Traditional things, haven't experimented too much.
Of course piano works by Debussy and Satie especially.
Ravel's water music, etc.
Rachmaninov's piano concertos (the good ones, you know which I'm talking about)
I love Messian's Quartet For The End Of Time, but it's very hard for me to listen to any of his other works, especially organ pieces. So very dissonant!
There's a lot more of course.
Recently a lot of Prokofiev's Romeo & Juliet.
I'm not a big fan of classical music so I guess my choices are quite banal... Beethoven's Symphony no. 7, Bach's Goldberg Variations (Glenn Gould's early version, naturally).... Stravinsky's Rite of Spring is great too, though I'm not sure I understand what's going on there...

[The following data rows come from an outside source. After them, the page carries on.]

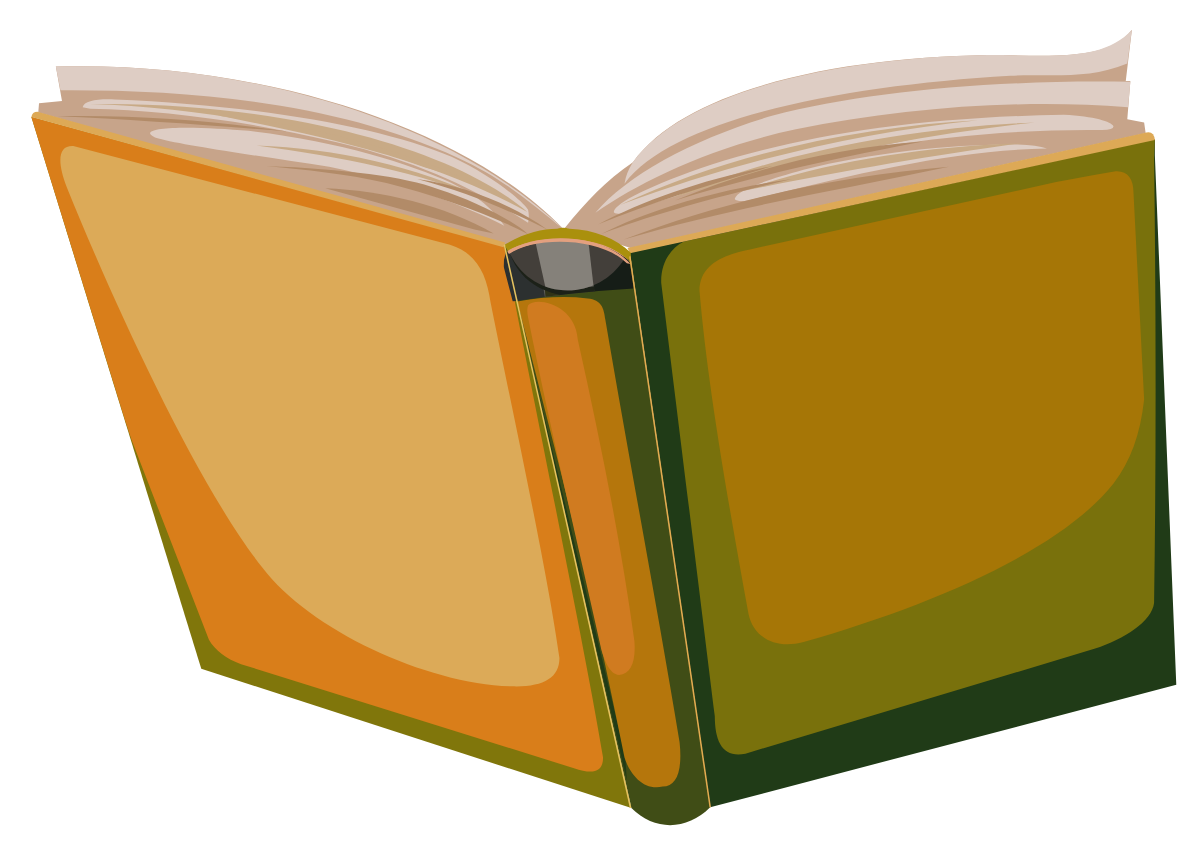
<!DOCTYPE html>
<html lang="en">
<head>
<meta charset="utf-8">
<title>Open book</title>
<style>
:root{
  --paper-light:#decdc4; --paper-tan:#c7a48a; --paper-ochre:#c8aa86; --paper-line:#b28b68;
  --gold:#dda956; --orange:#d97e1a; --sand:#dcaa58; --olive-left:#80760b;
  --olive:#79710c; --bronze:#a67606; --forest:#203b17;
  --spine:#404d16; --spine-amber:#b5760c; --spine-orange:#d07b20;
  --rim:#aa900d; --rose:#e3a07f; --hinge-left:#e6c25f; --hinge-right:#e3ab50;
}
html,body{margin:0;width:1200px;height:857px;overflow:hidden;background:#fff}
.book{display:block;width:1200px;height:857px}
.light{fill:var(--paper-light)} .tan{fill:var(--paper-tan)} .ochre{fill:var(--paper-ochre)} .line{fill:var(--paper-line)} .gold{fill:var(--gold)}
</style>
</head>
<body>
<svg class="book" viewBox="0 0 1568 1120" preserveAspectRatio="none" role="img" aria-label="Open book seen from its cover side">
  <defs>
    <clipPath id="band-shape"><path d="M663 327C690 309 785 306 823 342L828 377Q745 382 670 394L658 348Q658 335 663 327Z"/></clipPath>
    <clipPath id="lens-shape"><path d="M666 331C695 310 785 306 816 338C782 393 697 396 666 331Z"/></clipPath>
  </defs>

  <g id="pages-left">
    <path class="tan" d="M73 87C330 80 600 160 735 298L716 306L660 320L50 147L51 135L81 132Z"/>
    <path class="light" d="M73 87C310 80 580 150 737 300C690 262 655 232 598 206C440 134 250 117 79 118Z"/>
    <path class="light" d="M108 140C110 132 126 129 150 130C330 137 500 166 590 205C640 228 680 260 690 274Q692 283 690 291C630 253 555 213 440 186C320 157 210 144 118 142Z"/>
    <path class="ochre" d="M118 136C300 133 470 166 580 213C625 232 665 256 689 277C640 250 590 229 520 206C390 164 250 140 118 136Z"/>
    <path class="ochre" d="M285 151C400 160 520 196 600 230C560 223 540 212 500 201C430 180 350 164 285 151Z"/>
    <path class="light" d="M196 174C199 164 270 166 325 171C440 184 535 214 590 239C625 256 645 274 659 295C610 270 530 239 430 218C340 204 240 190 207 181Q197 178 196 174Z"/>
    <path class="ochre" d="M335 190C440 194 540 216 640 262C545 225 450 205 335 190Z"/>
    <path class="line" d="M75 152C180 150 280 158 376 172C280 164 170 156 75 152Z"/>
    <path class="line" d="M348 217C450 221 530 231 572 247C620 262 670 288 690 306C640 280 570 255 505 239C450 227 400 222 348 217Z"/>
    <path class="line" d="M545 234C610 243 670 268 715 300C665 275 610 251 545 234Z"/>
    <path class="line" d="M425 246C500 249 580 268 645 305L620 300Z"/>
  </g>

  <g id="pages-right">
    <path class="tan" d="M738 298C765 264 792 236 827 212C900 110 1120 72 1310 72C1390 74 1450 76 1479 39L1471 106L1477 106L1473 156L1495 160L1497 174L824 324L780 310Z"/>
    <path class="light" d="M816 240Q818 226 827 212C900 112 1120 72 1310 72C1390 74 1445 76 1479 39L1473 83C1420 105 1370 96 1320 99C1100 112 880 155 816 240Z"/>
    <path class="light" d="M778 278C820 228 910 180 1010 151C1130 120 1300 104 1477 107L1474 140C1330 129 1180 141 1040 169C930 192 835 238 778 278Z"/>
    <path class="light" d="M802 277C804 265 850 242 930 215C1050 177 1200 153 1390 150C1430 152 1452 159 1455 165Q1455 170 1440 170C1280 168 1120 192 1000 223C920 245 860 263 812 279Q803 280 802 277Z"/>
    <path class="tan" d="M884 260C950 228 1080 190 1200 180C1100 202 970 228 884 260Z"/>
    <path class="ochre" d="M810 268C960 198 1130 165 1278 157C1120 173 960 212 810 268Z"/>
    <path class="ochre" d="M880 258C1020 197 1200 166 1352 160C1190 178 1030 211 880 258Z"/>
    <path class="line" d="M882 262C980 221 1090 193 1206 185C1100 205 980 231 882 262Z"/>
    <path class="light" d="M960 260C963 248 1000 236 1050 222C1140 199 1250 188 1330 189Q1355 190 1368 194C1250 196 1120 226 978 262Q963 264 960 260Z"/>
    <path class="ochre" d="M965 251C1080 211 1200 192 1335 187C1220 203 1080 227 965 251Z"/>
    <path class="line" d="M782 293C840 262 925 232 1010 217C930 240 850 265 782 293Z"/>
    <path class="line" d="M785 306C850 273 940 247 1035 234C940 256 850 281 785 306Z"/>
    <path class="line" d="M815 313C960 258 1100 230 1240 218C1090 250 960 270 815 313Z"/>
  </g>

  <g id="cover-right">
    <path fill="var(--forest)" d="M823 330L1509 182L1509 203L1537 895L928 1055Z"/>
    <path fill="var(--olive)" d="M893 316L1509 182L1508 205Q1512 520 1508 788C1505 812 1470 835 1430 848L974 985C945 991 934 970 934 936C916 790 885 540 864 370C863 343 877 324 893 316Z"/>
    <path fill="var(--bronze)" d="M980 326L1380 238Q1420 230 1456 224C1473 222 1481 234 1481 250L1495 522C1490 568 1477 603 1455 632C1385 720 1215 792 1050 839C1012 849 984 832 978 802C952 660 924 500 914 380C914 346 945 333 980 326Z"/>
    <path class="gold" d="M820 324L1498 173Q1508 171 1509 183L823 331Z"/>
  </g>

  <g id="cover-left">
    <path fill="var(--olive-left)" d="M41 153L659 322L825 1056L263 874Z"/>
    <path fill="var(--orange)" d="M41 153L659 322C690 490 767 860 788 990C788 1010 774 1012 750 1004L315 868C296 861 281 850 273 836L172 575L163 548Z"/>
    <path fill="var(--sand)" d="M97 191L588 320C624 331 636 360 641 395C668 530 716 750 731 860C731 886 710 898 670 897C560 895 405 824 343 742C260 638 150 400 87 244C74 210 76 189 97 191Z"/>
    <path class="gold" d="M41 153Q42 146 49 146L660 317L658 323Z"/>
  </g>

  <g id="spine">
    <path fill="var(--spine)" d="M659 322Q740 290 823 330L928 1055C898 1085 856 1087 825 1056Z"/>
    <path fill="var(--forest)" d="M684 430L817 988L819 1020L690 460Z"/>
    <path fill="var(--spine-amber)" d="M676 394Q725 385 768 390C786 392 789 402 791 418C822 600 860 800 888 970C892 1008 884 1028 866 1028C841 1034 823 1012 816 990C792 870 763 740 735 626Z"/>
    <path fill="var(--spine-orange)" d="M690 399C700 387 752 397 755 444C783 570 810 700 829 838C831 866 824 881 809 882C796 881 790 862 786 850C750 690 717 550 690 415Q688 405 690 399Z"/>
    <g id="head-cap">
      <path fill="var(--rim)" d="M659 320C684 305 708 299 728 299Q736 296 744 299C776 300 805 312 824 330L820 342L665 331Z"/>
      <path fill="var(--rose)" d="M663 328C696 307 787 302 824 343L817 350L668 335Z"/>
      <g clip-path="url(#band-shape)">
        <path fill="#2c3030" d="M650 328L666 330Q695 382 744 386L670 400Z"/>
        <path fill="#161d17" d="M768 395L769 300L835 330V385Z"/>
        <path fill="#5d5d57" d="M697 300H769L777 386L713 394Z"/>
        <path fill="#303317" d="M712 378Q742 384 777 379V386L713 392Z"/>
        <path fill="#1c2118" d="M666 330C680 373 720 386 748 387L777 382V374Q712 384 666 330Z"/>
      </g>
      <g clip-path="url(#lens-shape)">
        <path fill="#433f3a" d="M650 300H830V395H650Z"/>
        <path fill="#85817a" d="M696 300H767L778 395H717Z"/>
      </g>
      <path fill="var(--rose)" d="M663 329C695 305 785 301 824 345L819 344C785 310 700 308 665 332Z"/>
      <path fill="var(--rim)" d="M820 337L824 330L825 347Z"/>
    </g>
    <path fill="none" stroke="var(--hinge-left)" stroke-width="2" d="M659 320L824 1056"/>
    <path fill="none" stroke="var(--hinge-right)" stroke-width="2" d="M823 335L928 1055"/>
  </g>
</svg>
</body>
</html>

When I was a kid my favorite was Ravel's Bolero, i think i've heard it in Ephesus first. Than it became very boring (20 mins same thing!).. Now i don't listen classical music that much, but my all time favorites are:
Tchaikovsky - 1812 Overture (there was a Swingle Singers version of it, it was very successful)
Chopin - Mazurka Op 68 No 2 in A minor (2:54 quite tolerable...)
Tchaikovsky - Capriccio Italien, Op. 45
Tchaikovsky - Marche Slave, Op. 35
i like beethoven's 5th (the one with that famous intro), mozart's "eine kleine nachtmusik," grieg's "peer gynt - morning," boccherini's minuet from string quartet in E minor... all obvious choices i'm afraid
Foremost would be Gustav Mahler, whom I apprize above every other composer; Anton Bruckner; Tchaikovsky; Debussy; Samuel Barber; Shostakovich...
Some "Romantic" composers ~ Hector Berlioz, Robert Schumann, Richard Wagner ~
I also enjoy modern religious minimalisim: Henryk Górecki, Arvo Pärt, John Tavener, Sofia Gubaidulina.
Beloved compositions (slapdash): Mozart's wind concertos; "Fountains of Rome" - Ottorino Respighi; John Field's nocturnes; "Dance of the Blessed Spirts" - Gluck; "Adagio for Organ and Strings" - Tomaso Albinoni; Symphony no 8 (Unfinished) - Schubert; "Coppélia: Notturno" - Léo Delibes; "Fantasia on a Theme by Thomas Tallis" - Ralph Vaughan Williams; a select few of Grieg's Lyric Pieces; "Violin Concerto" - Alban Berg; more.
his notion of synesthsia was fascinating.
he wanted to perform his poem of fire on everest and test whether it could induce the apocalypse.
o and his music is staggeringly intense and thrillingly beautiful.
oh and joyce...perhaps all those egg whites used to stiffen your hair during your years as a nobody with "victim" seeped into your brain leaving you mindless...in any case spare us your cultural malaise.
Prokofiev, Tchaikowsky and I've been very impressed by 'The rite of spring' by Stravinsky. I also like some compositions of Brahms, Wagner, Berlioz... and the French composer E. Satie especially for the 'Gymnopédies' and 'Gnosiennes'.
Oh, I see many of you are experts. Can you guide me a little (sorry to be a bit off topic) cause I would love to listen to more classical music, but just don't know where to start. I really like powerful and dramatic stuff like Beethovens 9th, Wagner's Ring and Carmina Burana. What do you think I would also like?